= Your goal =
Count the lines below that contain the word "month", and reply with only that number.

=== Supplied entries ===

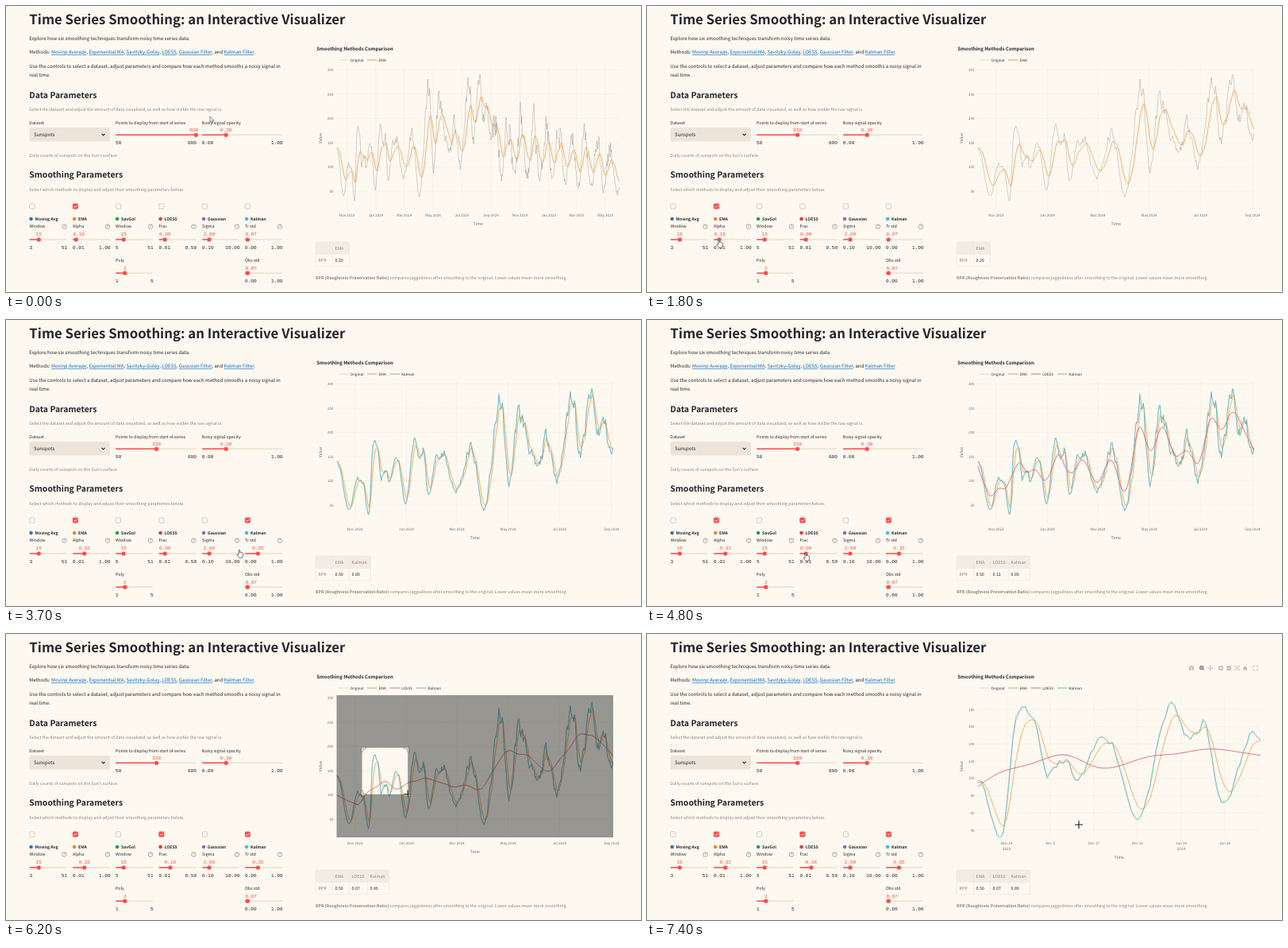
An HTML page that plays this animation: 800x360 px, repeating every 7500 ms.

```html
<!DOCTYPE html>
<html lang="en">
<head>
<meta charset="utf-8">
<title>Time Series Smoothing</title>
<style>
html, body { margin: 0; width: 100%; height: 100%; overflow: hidden; background: #fdf9f0; }
svg { display: block; width: 800px; height: 360px; }
text {
  font-family: "Noto Sans CJK JP", "Noto Sans CJK SC", "Noto Sans CJK KR", "Noto Sans CJK TC", "Noto Sans", sans-serif;
  text-rendering: geometricPrecision; fill: #26252a;
}
.b { font-weight: 700; }
.g { fill: #87847f; }
.k { fill: #716e69; }
.mono { font-family: "Liberation Mono", "DejaVu Sans Mono", monospace; }
.red { fill: #ff4b4b; }
.link { fill: #0068c9; text-decoration: underline; }
.grid { stroke: #e8e3da; stroke-width: .6; stroke-dasharray: 1.3 1.1; fill: none; }
.curve { fill: none; stroke-width: .75; stroke-linejoin: round; }
</style>
</head>
<body>
<svg viewBox="0 0 800 360">
  <clipPath id="plot"><rect id="clip" x="416.5" y="77" height="179"/></clipPath>
  <g id="page"></g><g id="controls"></g><g id="chart"></g><g id="cursor"></g>
</svg>
<script>
const LOOP = 7500, STEP = 100;
const SMALL = 5.32, BODY = 6.1, TICK = 4.56, MONO = 6.1;
const $ = id => document.getElementById(id);
const clamp = (v, lo, hi) => Math.max(lo, Math.min(hi, v));
const mix = (a, b, k) => a + (b - a) * k;
const smooth = k => k * k * (3 - 2 * k);
const ease = (t, t0, t1) => smooth(clamp((t - t0) / (t1 - t0), 0, 1));

const text = (x, y, s, size, cls = '', anchor = 'start') =>
  `<text x="${x}" y="${y}" font-size="${size}" class="${cls}" text-anchor="${anchor}">${s}</text>`;
const rect = (x, y, w, h, fill, more = '') =>
  `<rect x="${x}" y="${y}" width="${w}" height="${h}" fill="${fill}" ${more}/>`;
const path = (d, stroke, w = .7, fill = 'none') =>
  `<path d="${d}" stroke="${stroke}" stroke-width="${w}" fill="${fill}" stroke-linejoin="round"/>`;
const dot = (x, y, r, fill) => `<circle cx="${x}" cy="${y}" r="${r}" fill="${fill}"/>`;

// ---- signal: eased turning points (day, value), then a 27-day rotation, plus seeded noise ----
const turns = [[0, 145], [15, 40], [25, 107], [31, 98], [38, 29], [44, 184], [49, 158], [53, 104], [59, 122], [62, 95],
  [72, 152], [82, 54], [93, 184], [99, 142], [103, 165], [109, 70], [120, 156], [126, 152], [142, 80], [160, 168],
  [175, 40], [195, 264], [205, 92], [216, 238], [239, 125], [250, 192], [262, 105], [281, 288], [289, 150],
  [303, 280], [310, 200], [318, 220], [327, 155]];
for (let d = 336; d < 600; d += 27) {
  const fall = (d - 336) / 264;
  turns.push([d, mix(200, 130, fall * fall)], [d + 13.5, mix(84, 45, fall)]);
}
let seed = 11, drift = 0, leg = 0;
const rnd = () => (seed = seed * 16807 % 2147483647) / 2147483647;
const signal = Array.from({ length: 600 }, (_, d) => {
  while (leg < turns.length - 2 && turns[leg + 1][0] <= d) leg++;
  const [a, b] = [turns[leg], turns[leg + 1]];
  const base = mix(a[1], b[1], ease(d, a[0], b[0]));
  drift = .45 * drift + (rnd() - .5) * (d < 125 ? .09 : d < 330 ? .17 : .32) * base;
  return clamp(base + drift, 26, 291);
});

// ---- smoothing ----
function ema(v, a) {
  let s = v[0];
  return v.map(x => s += a * (x - s));
}
function kalman(v, q, r) {
  const p = (q + Math.sqrt(q * q + 4 * q * r)) / 2;
  return ema(v, p / (p + r));
}
function loess(v, frac) {
  const n = v.length, w = Math.round(frac * n);
  return v.map((_, i) => {
    const from = clamp(i - (w >> 1), 0, n - w);
    const reach = Math.max(i - from, from + w - 1 - i) + .01;
    let s = 0, sx = 0, sy = 0, sxx = 0, sxy = 0;
    for (let j = from; j < from + w; j++) {
      const x = j - i, k = (1 - Math.abs(x / reach) ** 3) ** 3;
      s += k; sx += k * x; sy += k * v[j]; sxx += k * x * x; sxy += k * x * v[j];
    }
    return (sxx * sy - sx * sxy) / (s * sxx - sx * sx);
  });
}

// ---- timeline: each move runs from start to end and arrives at x, y ----
const KALMAN_ON = 2900, LOESS_ON = 4400, DRAG_AT = 6000, ZOOM_AT = 6700;
const MOVES = [[0, 200, 239, 163, 'hand'], [300, 600, 189.5, 163, 'hand'], [600, 900, 149, 234, 'beam'],
  [1000, 1300, 88, 294, 'hand'], [1600, 2200, 98.6, 294, 'hand'], [2200, 2600, 292, 256, 'arrow'],
  [2600, 2800, 304, 252, 'hand'], [2900, 3200, 304, 291, 'hand'], [3200, 3500, 317.5, 291, 'hand'],
  [3500, 3700, 294, 289, 'hand'], [3700, 4200, 196, 252, 'hand'], [4500, 4800, 200, 293, 'hand'],
  [5000, 5400, 207, 294, 'hand'], [5600, 5900, 448, 143, 'cross'], [DRAG_AT, 6350, 544, 240, 'cross']];

function pointer(t) {
  let p = { x: 257, y: 139, shape: 'arrow' };
  for (const [t0, t1, x, y, shape] of MOVES) {
    if (t <= t0) break;
    const k = ease(t, t0, t1);
    p = { x: mix(p.x, x, k), y: mix(p.y, y, k), shape };
  }
  return p;
}

// ---- left column ----
const COLS = [29.5, 84, 138, 192.5, 247, 301];
const NAMES = ['Moving Avg', 'EMA', 'SavGol', 'LOESS', 'Gaussian', 'Kalman'];
const DOTS = ['#2f74b5', '#f0862a', '#2c9f44', '#d93a40', '#946aa6', '#45bbdd'];
const PARAMS = ['Window', 'Alpha', 'Window', 'Frac', 'Sigma', 'Tr std'];

function drawPage() {
  const links = ['Moving Average', 'Exponential MA', 'Savitzky-Golay', 'LOESS', 'Gaussian Filter', 'Kalman Filter']
    .map((s, i) => `${i === 5 ? 'and ' : ''}<tspan class="link">${s}</tspan>`).join(', ');
  let s = text(29.3, 23, 'Time Series Smoothing: an Interactive Visualizer', 16.8, 'b')
    + text(29.3, 42.7, 'Explore how six smoothing techniques transform noisy time series data.', BODY)
    + text(29.3, 60.3, `Methods: ${links}.`, BODY)
    + text(29.3, 77.9, 'Use the controls to select a dataset, adjust parameters and compare how each method smooths a noisy signal in', BODY)
    + text(29.3, 89, 'real time.', BODY)
    + text(29.3, 115.6, 'Data Parameters', 10.45, 'b')
    + text(29.3, 132, 'Select the dataset and adjust the amount of data visualized, as well as how visible the raw signal is.', SMALL, 'g')
    + text(29.3, 148.7, 'Dataset', SMALL)
    + text(138, 148.7, 'Points to display from start of series', SMALL)
    + text(246.6, 148.7, 'Noisy signal opacity', SMALL)
    + rect(29.3, 153, 101.7, 17.6, '#ece3d9', 'rx="3.2"')
    + text(35, 164.3, 'Sunspots', BODY)
    + path('M120.6 160.9l2 2 2-2', '#26252a', 1.1)
    + text(29.3, 190, "Daily counts of sunspots on the Sun's surface.", SMALL, 'g')
    + text(29.3, 216.4, 'Smoothing Parameters', 10.45, 'b')
    + text(29.3, 232.6, 'Select which methods to display and adjust their smoothing parameters below.', SMALL, 'g')
    + text(138, 322, 'Poly', SMALL) + text(301, 322, 'Obs std', SMALL);
  COLS.forEach((x, i) => {
    s += dot(x + 2.1, 268, 2.3, DOTS[i]) + text(x + 7, 270, NAMES[i], 5.2, 'b')
      + text(x, 279.4, PARAMS[i], SMALL)
      + `<circle cx="${x + 44}" cy="277.6" r="2.8" fill="none" stroke="#77746f" stroke-width=".6"/>`
      + text(x + 44, 279.3, '?', 4.4, 'k', 'middle');
  });
  s += text(391.3, 56, 'Smoothing Methods Comparison', 6, 'b')
    + text(390, 344.4, '<tspan class="b" font-size="5.2">RPR (Roughness Preservation Ratio)</tspan> compares jaggedness after smoothing to the original. Lower values mean more smoothing.', SMALL, 'g');
  $('page').innerHTML = s;
}

function slider(x, y, w, lo, hi, v, digits) {
  const h = x + w * (v - lo) / (hi - lo), f = n => n.toFixed(digits);
  const half = f(v).length * 1.83;
  return rect(x, y - .8, w, 1.6, '#ebe0cb', 'rx=".8"') + rect(x, y - .8, h - x, 1.6, '#ff4b4b', 'rx=".8"')
    + dot(h, y, 2.6, '#ff4b4b')
    + text(clamp(h, x + half + .4, x + w + 3 - half), y - 4.7, f(v), MONO, 'mono red', 'middle')
    + text(x, y + 11.8, f(lo), MONO, 'mono') + text(x + w + .6, y + 11.8, f(hi), MONO, 'mono', 'end');
}

function checkbox(x, on) {
  return rect(x + .2, 248.9, 6.4, 6.4, on ? '#ff4b4b' : '#fdf9f0', `rx="1.4" stroke="${on ? '#ff4b4b' : '#bdb8b0'}" stroke-width=".7"`)
    + (on ? path(`M${x + 1.7} 252.2l1.3 1.4 2.4-2.9`, '#fff', .9) : '');
}

function drawControls(st) {
  let s = slider(138, 162.3, 101.3, 50, 600, st.points, 0) + slider(246.8, 162.3, 101.3, 0, 1, .3, 2);
  [[3, 51, 15, 0], [.01, 1, st.alpha, 2], [5, 51, 15, 0], [.01, .5, st.frac, 2], [.1, 10, 2, 2], [0, 1, st.tr, 2]]
    .forEach((p, i) => { s += slider(COLS[i], 294, 47, ...p); });
  s += slider(138, 336.2, 47, 1, 5, 2, 0) + slider(301, 336.2, 47, 0, 1, .07, 2);
  COLS.forEach((x, i) => { s += checkbox(x, i === 1 || i === 3 && st.loess || i === 5 && st.kalman); });
  $('controls').innerHTML = s;
}

// ---- chart ----
const START = Date.UTC(2023, 9, 10), DAY = 864e5, TOP = 77, LEFT = 416.5;

// Every second month, or every second week with the year where it changes
function dateTicks(zoomed, last) {
  const out = [];
  let year = 0;
  for (let i = 0; ; i++) {
    const date = new Date(zoomed ? Date.UTC(2023, 10, 19 + 14 * i) : Date.UTC(2023, 10 + 2 * i, 1));
    const d = (date - START) / DAY, y = date.getUTCFullYear();
    if (d > last) return out;
    const month = date.toLocaleString('en-US', { month: 'short', timeZone: 'UTC' });
    out.push(zoomed ? [d, `${month} ${date.getUTCDate()}`, y === year ? '' : y] : [d, `${month} ${y}`, '']);
    year = y;
  }
}

function modebar() {
  const c = '#bcb8b1', y = 43;
  const square = (x, d) => rect(x - 2.8, y - 2.8, 5.6, 5.6, c, 'rx=".6"') + path(d, '#fdf9f0', .9);
  return rect(682.9, 41, 6.2, 4.6, c, 'rx=".7"') + rect(684.7, 40, 2.6, 1.4, c) + dot(686, 43.3, 1.3, '#fdf9f0')
    + `<circle cx="698.7" cy="42.4" r="2.1" fill="none" stroke="#7d7a75" stroke-width="1.2"/>`
    + path('M700.3 44l2 2M697.7 42.4h2M698.7 41.4v2', '#7d7a75', .9)
    + path('M706.6 43h6.4M709.8 39.8v6.4M707.6 42l-1 1 1 1M712 42l1 1-1 1M708.8 40.8l1-1 1 1M708.8 45.2l1 1 1-1', c, .8)
    + square(723, 'M721 43h4M723 41v4') + square(733.2, 'M731.2 43h4')
    + path('M741.2 40.7l4.6 4.6M745.8 40.7l-4.6 4.6M740.8 42v-1.7h1.7M744.5 40.3h1.7V42M746.2 44v1.7h-1.7M742.5 45.7h-1.7V44', c, .8)
    + path('M750.8 43.2l2.8-2.8 2.8 2.8h-.8v2.4h-1.4v-1.6h-1.2v1.6h-1.4v-2.4z', c, .3, c)
    + path('M763.8 42v-1.8h1.8M767.6 40.2h1.8V42M769.4 44v1.8h-1.8M765.6 45.8h-1.8V44', c, .8);
}

function drawTable(cols) {
  const width = 21.5 + cols.reduce((a, c) => a + c[2], 0), line = '#ece5db';
  let s = rect(390, 297, width, 15.5, '#f2ece4', 'rx="2"')
    + text(393.4, 322.2, 'RPR', SMALL, 'g'), x = 411.5;
  let lines = `M390 312.5h${width}M411.5 297v30.8`;
  cols.forEach(([name, v, w], i) => {
    if (i) lines += `M${x} 297v30.8`;
    s += text(x + 3, 306.8, name, SMALL, 'g') + text(x + 3, 322.2, v.toFixed(2), SMALL);
    x += w;
  });
  return s + path(lines, line, .5) + rect(390, 297, width, 30.8, 'none', `rx="2" stroke="${line}" stroke-width=".6"`);
}

function selection(x, y, right) {
  const x0 = 448.6, y0 = 143.3, x1 = Math.max(x0 + 1, x), y1 = Math.max(y0 + 1, y);
  const corner = (cx, cy, dx, dy) =>
    path(`M${cx + 5 * dx} ${cy}H${cx}V${cy + 5 * dy}`, '#444', 2.2) + path(`M${cx + 4.6 * dx} ${cy}H${cx}V${cy + 4.6 * dy}`, '#fff', 1.3);
  return `<path d="M${LEFT} ${TOP}H${right}V256H${LEFT}zM${x0} ${y0}V${y1}H${x1}V${y0}z" fill="#000" fill-opacity=".4" fill-rule="evenodd"/>`
    + corner(x0, y0, 1, 1) + corner(x1, y0, -1, 1) + corner(x0, y1, 1, -1) + corner(x1, y1, -1, -1);
}

function drawChart(st) {
  const { zoomed } = st, n = Math.round(st.points), raw = signal.slice(0, n);
  const right = zoomed || n > 500 ? 773 : 765, middle = (LEFT + right) / 2;
  const [d0, d1] = zoomed ? [30.7, 121.5] : [0, n - 1];
  const [lo, hi] = zoomed ? [31.7, 196.6] : [12.3, 305.7];
  const px = d => LEFT + (d - d0) / (d1 - d0) * (right - LEFT);
  const py = v => TOP + (hi - v) / (hi - lo) * 179;
  const curve = (v, color, more = '') => `<path class="curve" stroke="${color}" ${more} d="M`
    + v.map((y, d) => `${px(d).toFixed(2)} ${py(y).toFixed(2)}`).join('L') + '"/>';
  $('clip').setAttribute('width', right - LEFT);

  let grid = '', s = '';
  const step = zoomed ? 20 : 50;
  for (let v = zoomed ? 40 : 50; v < hi; v += step) {
    grid += `M${LEFT} ${py(v)}H${right}`;
    s += text(412.6, py(v) + 1.6, v, TICK, 'k', 'end');
  }
  dateTicks(zoomed, d1).forEach(([d, a, b]) => {
    grid += `M${px(d)} ${TOP}V256`;
    s += text(px(d), 265.2, a, TICK, 'k', 'middle') + text(px(d), 271.6, b, TICK, 'k', 'middle');
  });
  s += text(middle, zoomed ? 283 : 276, 'Time', SMALL, 'k', 'middle')
    + `<g transform="translate(398 166.5) rotate(-90)">${text(0, 0, 'Value', SMALL, 'k', 'middle')}</g>`;

  const items = [['Original', '#c9c6c0', 36], ['EMA', '#ef9340', 28.6]];
  const cols = [['EMA', mix(.2, .21, n < 400) + (st.alpha - .1) * 1.32, 21]];
  let lines = curve(raw, '#3c3b3a', 'stroke-opacity=".3"') + curve(ema(raw, st.alpha), '#ef9340');
  if (st.loess) {
    items.push(['LOESS', '#d54752', 33.4]);
    cols.push(['LOESS', .12 - (st.frac - .09) * .7, 23]);
    lines += curve(loess(raw, st.frac), '#d54752');
  }
  if (st.kalman) {
    items.push(['Kalman', '#4fb9c0', 0]);
    cols.push(['Kalman', .69 + (st.tr - .07) * .71, 27]);
    lines += curve(kalman(raw, st.tr, .07), '#4fb9c0');
  }
  let x = 419;
  items.forEach(([name, color, w], i) => {
    const d = `M${x} 68h12.5`;
    s += path(d, color, .6) + (i ? path(d, '#4446', .5) : '') + text(x + 14.6, 69.7, name, TICK);
    x += w;
  });
  s = `<path class="grid" d="${grid}"/><g clip-path="url(#plot)">${lines}</g>` + s + drawTable(cols);
  if (st.t >= DRAG_AT && !zoomed) s += selection(st.x, st.y, right);
  if (zoomed) s += modebar();
  $('chart').innerHTML = s;
}

// ---- pointer ----
const CURSORS = {
  arrow: path('M0 0v7.2l1.7-1.5 1.2 2.6 1.2-.6-1.2-2.5h2.3z', '#333', .6, '#fff'),
  hand: path('M-.8 5.5V.8q.8-1 1.6 0v3q1.5-.6 3.6.6.7 1.2-.2 4l-.6 1.8h-3.8l-2.9-3.6q.5-1.4 2.3-.2z', '#333', .7, '#fff'),
  beam: path('M-1.6-4q1.6 0 1.6 1v6q0 1-1.6 1M1.6-4q-1.6 0-1.6 1v6q0 1 1.6 1', '#333', .7),
  cross: path('M-5 0H5M0-5V5', '#fff', 2) + path('M-5 0H5M0-5V5', '#111', 1.1)
};

function draw(t) {
  const st = {
    t, ...pointer(t),
    points: mix(600, 330, ease(t, 300, 600)),
    alpha: mix(.1, .32, ease(t, 1600, 2200)),
    tr: mix(.07, .35, ease(t, 3200, 3500)),
    frac: mix(.09, .16, ease(t, 5000, 5400)),
    loess: t >= LOESS_ON, kalman: t >= KALMAN_ON, zoomed: t >= ZOOM_AT
  };
  drawControls(st);
  drawChart(st);
  $('cursor').innerHTML = `<g transform="translate(${st.x} ${st.y})">${CURSORS[st.shape]}</g>`;
}

drawPage();
let shown = -1;
const begin = performance.now();
function tick() {
  const t = Math.floor((performance.now() - begin) % LOOP / STEP) * STEP;
  if (t !== shown) draw(shown = t);
  requestAnimationFrame(tick);
}
tick();
</script>
</body>
</html>
```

===

= Exercise answer =
3